Militants Kill Eight Shiite Muslims in Pakistan


Militants opened fire on a passenger van in a lawless northwestern Pakistani town on Sunday, killing at least eight Shiite Muslims and wounding seven others, police said.

The incident took place in Hangu district, 150 kilometers southwest of Peshawar, the capital of insurgency-hit Khyber Pakhtoonkhwa province.

"Militants intercepted a passenger van at Mamoo Khwar village in Hangu district and opened fire, killing eight passengers and wounding seven others," senior local police official Abdul Rashid told Agence France Presse.
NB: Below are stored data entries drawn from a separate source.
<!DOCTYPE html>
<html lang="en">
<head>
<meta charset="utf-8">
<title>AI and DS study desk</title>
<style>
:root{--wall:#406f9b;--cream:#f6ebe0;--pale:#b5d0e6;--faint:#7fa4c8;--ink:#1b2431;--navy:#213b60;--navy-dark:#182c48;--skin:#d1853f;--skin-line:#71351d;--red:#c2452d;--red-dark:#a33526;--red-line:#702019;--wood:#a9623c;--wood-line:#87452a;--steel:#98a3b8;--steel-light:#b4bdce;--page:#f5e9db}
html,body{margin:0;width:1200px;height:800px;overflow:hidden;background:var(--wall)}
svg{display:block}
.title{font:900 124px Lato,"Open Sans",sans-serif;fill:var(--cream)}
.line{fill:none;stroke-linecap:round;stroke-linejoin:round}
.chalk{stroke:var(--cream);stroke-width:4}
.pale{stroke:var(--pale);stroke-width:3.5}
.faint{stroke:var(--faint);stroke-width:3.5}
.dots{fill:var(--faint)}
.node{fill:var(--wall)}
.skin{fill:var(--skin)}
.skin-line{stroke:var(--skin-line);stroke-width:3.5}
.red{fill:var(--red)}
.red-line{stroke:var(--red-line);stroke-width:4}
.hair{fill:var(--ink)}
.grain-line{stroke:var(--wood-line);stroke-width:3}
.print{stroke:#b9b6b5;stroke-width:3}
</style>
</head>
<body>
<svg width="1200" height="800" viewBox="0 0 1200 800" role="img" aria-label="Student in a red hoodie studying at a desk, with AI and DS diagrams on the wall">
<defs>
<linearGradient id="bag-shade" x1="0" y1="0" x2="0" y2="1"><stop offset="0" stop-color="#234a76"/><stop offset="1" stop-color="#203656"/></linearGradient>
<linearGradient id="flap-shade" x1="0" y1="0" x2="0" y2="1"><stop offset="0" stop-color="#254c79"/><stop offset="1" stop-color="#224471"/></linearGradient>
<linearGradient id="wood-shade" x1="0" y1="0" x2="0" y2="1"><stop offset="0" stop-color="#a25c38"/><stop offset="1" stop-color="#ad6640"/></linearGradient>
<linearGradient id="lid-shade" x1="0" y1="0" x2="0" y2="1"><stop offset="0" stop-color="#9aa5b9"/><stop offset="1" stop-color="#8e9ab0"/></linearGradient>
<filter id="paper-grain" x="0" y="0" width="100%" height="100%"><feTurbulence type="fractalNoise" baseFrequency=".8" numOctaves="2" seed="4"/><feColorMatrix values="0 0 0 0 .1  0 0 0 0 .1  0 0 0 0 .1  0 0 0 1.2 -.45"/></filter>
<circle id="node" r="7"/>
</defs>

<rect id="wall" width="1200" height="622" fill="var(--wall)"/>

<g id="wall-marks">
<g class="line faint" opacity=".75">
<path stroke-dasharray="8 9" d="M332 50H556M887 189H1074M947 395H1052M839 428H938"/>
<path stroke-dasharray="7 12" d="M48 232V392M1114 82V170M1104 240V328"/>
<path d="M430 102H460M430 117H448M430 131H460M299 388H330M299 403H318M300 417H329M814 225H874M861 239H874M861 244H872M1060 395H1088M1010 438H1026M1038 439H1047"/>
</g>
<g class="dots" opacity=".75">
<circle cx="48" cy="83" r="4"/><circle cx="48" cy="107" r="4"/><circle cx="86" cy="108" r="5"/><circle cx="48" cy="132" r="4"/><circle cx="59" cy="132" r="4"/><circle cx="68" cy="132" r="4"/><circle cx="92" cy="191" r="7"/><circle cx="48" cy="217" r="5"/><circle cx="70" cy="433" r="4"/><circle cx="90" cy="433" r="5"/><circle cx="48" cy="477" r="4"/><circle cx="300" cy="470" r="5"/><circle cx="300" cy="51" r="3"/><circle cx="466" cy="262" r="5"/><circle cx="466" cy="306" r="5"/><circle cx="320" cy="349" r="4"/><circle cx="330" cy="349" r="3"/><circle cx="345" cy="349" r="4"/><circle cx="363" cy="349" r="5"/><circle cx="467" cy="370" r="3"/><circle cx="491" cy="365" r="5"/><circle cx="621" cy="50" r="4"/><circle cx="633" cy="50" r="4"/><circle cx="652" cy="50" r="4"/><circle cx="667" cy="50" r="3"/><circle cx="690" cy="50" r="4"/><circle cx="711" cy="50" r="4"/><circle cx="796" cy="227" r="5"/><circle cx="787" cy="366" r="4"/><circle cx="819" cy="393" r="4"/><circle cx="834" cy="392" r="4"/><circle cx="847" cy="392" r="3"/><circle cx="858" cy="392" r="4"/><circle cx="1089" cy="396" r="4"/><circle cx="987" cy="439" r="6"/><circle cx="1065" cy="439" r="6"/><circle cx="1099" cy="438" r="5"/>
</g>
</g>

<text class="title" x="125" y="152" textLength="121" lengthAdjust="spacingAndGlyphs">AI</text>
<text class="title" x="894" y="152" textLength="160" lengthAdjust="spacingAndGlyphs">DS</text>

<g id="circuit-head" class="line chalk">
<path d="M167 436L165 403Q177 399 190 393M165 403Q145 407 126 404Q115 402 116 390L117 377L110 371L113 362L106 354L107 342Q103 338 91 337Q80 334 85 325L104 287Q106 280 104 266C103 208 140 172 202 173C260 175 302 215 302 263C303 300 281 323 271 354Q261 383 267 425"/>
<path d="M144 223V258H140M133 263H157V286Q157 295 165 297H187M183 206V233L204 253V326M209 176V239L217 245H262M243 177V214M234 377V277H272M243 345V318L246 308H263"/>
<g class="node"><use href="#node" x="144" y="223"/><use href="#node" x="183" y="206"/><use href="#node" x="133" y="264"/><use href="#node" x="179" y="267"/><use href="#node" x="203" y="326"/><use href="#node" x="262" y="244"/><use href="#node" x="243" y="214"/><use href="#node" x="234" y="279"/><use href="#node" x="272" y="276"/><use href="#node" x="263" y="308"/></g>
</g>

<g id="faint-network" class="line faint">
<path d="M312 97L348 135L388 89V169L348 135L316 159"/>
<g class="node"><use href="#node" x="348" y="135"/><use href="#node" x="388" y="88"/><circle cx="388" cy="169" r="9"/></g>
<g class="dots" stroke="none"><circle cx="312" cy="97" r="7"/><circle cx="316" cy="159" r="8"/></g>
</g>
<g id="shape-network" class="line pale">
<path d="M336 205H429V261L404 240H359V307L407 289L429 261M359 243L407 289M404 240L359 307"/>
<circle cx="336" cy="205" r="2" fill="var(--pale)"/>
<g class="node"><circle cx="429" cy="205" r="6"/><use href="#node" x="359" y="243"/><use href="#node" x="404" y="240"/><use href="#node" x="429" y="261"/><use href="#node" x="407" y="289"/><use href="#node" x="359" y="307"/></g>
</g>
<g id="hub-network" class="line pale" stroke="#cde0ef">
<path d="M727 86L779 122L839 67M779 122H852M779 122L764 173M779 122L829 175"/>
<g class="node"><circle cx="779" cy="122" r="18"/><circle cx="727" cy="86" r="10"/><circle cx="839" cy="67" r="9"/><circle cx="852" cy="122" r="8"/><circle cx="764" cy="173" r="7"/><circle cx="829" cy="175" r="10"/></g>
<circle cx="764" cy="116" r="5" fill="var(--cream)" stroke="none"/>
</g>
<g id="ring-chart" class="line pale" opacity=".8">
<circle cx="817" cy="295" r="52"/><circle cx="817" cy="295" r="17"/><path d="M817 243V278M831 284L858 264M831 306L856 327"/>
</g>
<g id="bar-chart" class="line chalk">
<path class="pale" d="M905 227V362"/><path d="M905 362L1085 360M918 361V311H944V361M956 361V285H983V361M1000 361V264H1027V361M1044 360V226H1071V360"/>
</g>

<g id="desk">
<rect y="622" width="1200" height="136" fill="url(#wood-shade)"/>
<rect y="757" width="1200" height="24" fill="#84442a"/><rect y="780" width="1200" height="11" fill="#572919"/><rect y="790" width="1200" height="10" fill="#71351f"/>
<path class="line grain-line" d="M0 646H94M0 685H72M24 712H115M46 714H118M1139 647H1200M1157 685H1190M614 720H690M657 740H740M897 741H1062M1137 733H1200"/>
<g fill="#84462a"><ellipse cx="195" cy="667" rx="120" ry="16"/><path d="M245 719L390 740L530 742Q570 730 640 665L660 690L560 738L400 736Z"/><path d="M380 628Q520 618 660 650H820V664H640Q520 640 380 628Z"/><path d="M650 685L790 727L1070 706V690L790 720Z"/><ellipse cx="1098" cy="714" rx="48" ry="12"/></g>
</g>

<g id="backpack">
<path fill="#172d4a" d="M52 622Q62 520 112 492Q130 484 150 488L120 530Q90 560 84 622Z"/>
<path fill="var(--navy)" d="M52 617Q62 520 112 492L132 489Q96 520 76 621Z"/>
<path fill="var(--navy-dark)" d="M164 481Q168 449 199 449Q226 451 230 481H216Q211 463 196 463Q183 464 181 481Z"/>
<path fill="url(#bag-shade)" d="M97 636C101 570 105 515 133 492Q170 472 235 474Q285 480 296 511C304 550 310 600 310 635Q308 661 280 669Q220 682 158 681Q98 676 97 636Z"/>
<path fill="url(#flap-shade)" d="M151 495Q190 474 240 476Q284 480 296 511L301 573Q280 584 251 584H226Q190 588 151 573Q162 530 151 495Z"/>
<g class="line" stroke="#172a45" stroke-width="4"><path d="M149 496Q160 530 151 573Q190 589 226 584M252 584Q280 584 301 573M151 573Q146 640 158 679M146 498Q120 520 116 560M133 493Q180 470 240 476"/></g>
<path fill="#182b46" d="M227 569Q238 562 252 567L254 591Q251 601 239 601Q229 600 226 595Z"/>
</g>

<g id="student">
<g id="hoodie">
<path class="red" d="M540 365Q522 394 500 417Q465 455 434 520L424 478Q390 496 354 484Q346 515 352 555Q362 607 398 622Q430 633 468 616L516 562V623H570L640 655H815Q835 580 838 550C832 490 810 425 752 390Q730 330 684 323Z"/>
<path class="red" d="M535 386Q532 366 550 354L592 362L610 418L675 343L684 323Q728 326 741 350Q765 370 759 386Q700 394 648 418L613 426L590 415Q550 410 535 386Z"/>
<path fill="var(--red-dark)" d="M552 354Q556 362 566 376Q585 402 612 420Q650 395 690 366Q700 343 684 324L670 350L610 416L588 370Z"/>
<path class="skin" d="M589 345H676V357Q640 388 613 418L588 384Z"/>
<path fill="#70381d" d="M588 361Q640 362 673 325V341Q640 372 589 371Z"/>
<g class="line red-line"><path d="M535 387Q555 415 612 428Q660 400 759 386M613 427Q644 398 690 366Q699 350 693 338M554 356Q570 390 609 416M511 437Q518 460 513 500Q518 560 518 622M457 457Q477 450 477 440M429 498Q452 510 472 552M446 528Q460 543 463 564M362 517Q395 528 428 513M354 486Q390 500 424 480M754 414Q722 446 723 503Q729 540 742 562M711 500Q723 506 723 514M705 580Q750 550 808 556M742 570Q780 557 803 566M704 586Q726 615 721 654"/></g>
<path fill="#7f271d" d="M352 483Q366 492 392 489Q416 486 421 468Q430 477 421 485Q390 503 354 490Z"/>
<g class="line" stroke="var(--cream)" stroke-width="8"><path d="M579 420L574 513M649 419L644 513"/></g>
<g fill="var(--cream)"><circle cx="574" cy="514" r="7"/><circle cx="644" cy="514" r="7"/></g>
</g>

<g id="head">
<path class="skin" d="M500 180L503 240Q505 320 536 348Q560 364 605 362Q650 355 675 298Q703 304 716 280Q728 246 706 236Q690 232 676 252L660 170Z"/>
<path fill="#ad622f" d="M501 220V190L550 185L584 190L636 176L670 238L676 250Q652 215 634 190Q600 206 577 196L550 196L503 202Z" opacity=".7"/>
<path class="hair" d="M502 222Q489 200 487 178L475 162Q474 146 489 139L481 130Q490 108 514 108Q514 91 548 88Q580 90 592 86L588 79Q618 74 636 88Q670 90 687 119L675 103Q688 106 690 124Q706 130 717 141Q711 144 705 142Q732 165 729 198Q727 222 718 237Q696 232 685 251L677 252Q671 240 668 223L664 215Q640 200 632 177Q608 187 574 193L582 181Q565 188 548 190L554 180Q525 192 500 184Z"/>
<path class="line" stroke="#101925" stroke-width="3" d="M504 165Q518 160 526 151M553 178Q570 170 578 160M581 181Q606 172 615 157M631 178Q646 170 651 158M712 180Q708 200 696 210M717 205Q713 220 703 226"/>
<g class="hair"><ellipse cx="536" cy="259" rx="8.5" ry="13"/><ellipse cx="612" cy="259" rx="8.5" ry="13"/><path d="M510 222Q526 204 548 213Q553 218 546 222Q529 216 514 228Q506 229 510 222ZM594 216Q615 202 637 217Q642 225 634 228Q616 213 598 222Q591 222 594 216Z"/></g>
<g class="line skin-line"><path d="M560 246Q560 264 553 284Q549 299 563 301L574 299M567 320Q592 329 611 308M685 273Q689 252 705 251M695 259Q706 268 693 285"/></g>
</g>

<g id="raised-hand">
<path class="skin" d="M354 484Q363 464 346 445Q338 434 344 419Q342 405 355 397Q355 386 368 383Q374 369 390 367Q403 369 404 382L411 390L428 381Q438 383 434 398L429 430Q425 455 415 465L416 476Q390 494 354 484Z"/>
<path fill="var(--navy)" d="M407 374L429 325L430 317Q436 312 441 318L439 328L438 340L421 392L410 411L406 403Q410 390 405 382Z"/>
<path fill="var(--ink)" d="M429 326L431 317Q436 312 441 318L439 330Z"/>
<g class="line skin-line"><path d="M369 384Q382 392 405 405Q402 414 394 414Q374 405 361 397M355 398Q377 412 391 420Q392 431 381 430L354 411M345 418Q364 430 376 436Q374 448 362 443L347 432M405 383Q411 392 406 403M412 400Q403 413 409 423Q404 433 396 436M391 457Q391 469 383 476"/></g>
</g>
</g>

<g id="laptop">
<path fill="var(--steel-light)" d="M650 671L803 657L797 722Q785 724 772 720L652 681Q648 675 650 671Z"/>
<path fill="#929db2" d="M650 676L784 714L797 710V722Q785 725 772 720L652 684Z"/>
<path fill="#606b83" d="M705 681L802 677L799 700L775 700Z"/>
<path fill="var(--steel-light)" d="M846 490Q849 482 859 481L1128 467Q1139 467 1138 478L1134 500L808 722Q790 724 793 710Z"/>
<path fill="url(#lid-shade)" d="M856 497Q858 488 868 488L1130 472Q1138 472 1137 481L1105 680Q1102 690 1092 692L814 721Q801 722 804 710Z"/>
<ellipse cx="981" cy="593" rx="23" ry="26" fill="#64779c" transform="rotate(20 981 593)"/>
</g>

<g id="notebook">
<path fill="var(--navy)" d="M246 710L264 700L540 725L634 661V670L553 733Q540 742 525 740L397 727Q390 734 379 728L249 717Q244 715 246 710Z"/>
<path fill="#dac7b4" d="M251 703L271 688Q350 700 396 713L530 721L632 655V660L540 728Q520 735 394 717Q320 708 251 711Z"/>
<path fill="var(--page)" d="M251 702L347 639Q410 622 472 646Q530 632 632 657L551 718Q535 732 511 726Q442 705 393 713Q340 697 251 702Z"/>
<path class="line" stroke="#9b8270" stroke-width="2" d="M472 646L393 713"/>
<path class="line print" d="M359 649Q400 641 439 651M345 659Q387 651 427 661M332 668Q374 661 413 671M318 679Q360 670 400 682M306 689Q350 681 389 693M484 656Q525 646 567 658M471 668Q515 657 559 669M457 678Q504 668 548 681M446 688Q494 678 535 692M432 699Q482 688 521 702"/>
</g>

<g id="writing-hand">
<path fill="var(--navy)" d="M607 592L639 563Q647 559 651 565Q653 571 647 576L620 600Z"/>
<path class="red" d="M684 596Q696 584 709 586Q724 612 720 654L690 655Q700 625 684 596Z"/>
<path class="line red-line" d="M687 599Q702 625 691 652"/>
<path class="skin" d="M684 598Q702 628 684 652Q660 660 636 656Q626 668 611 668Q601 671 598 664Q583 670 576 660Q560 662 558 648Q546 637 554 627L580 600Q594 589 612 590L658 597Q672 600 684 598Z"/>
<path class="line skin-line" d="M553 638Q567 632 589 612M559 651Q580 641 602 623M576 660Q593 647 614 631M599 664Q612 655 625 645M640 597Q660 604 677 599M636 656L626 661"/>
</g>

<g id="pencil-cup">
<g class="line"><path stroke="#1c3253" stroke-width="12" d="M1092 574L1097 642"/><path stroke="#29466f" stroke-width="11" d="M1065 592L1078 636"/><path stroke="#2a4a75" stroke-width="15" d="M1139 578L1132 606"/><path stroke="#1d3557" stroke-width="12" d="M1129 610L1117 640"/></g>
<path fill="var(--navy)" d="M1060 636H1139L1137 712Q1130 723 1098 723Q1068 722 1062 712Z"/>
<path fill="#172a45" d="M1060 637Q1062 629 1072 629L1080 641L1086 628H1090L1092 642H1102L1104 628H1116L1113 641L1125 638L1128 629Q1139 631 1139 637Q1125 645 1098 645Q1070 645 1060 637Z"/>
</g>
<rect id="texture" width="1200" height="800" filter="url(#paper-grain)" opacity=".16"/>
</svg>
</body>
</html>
He said, "It seems to be a sectarian incident, as all those killed in the firing were Shiite Muslims."

He said that the militants, who numbered six, fled the scene but police later launched an operation in the area and killed three rebels.

"A search operation has already been launched to arrest the remaining ones," he said.

Police spokesman Fazal Naeem also confirmed the incident and casualties in Hangu, a town that regularly suffers from sectarian violence and a Taliban-linked insurgency.

Pakistan's northwest and tribal areas have been wracked by violence since hundreds of Taliban and al-Qaida fighters sought refuge there after the U.S.-led invasion of Afghanistan in 2001.

The government has claimed a number of military successes against the Islamist hardliners during the last two years, but attacks continue across the country and are concentrated in the northwest.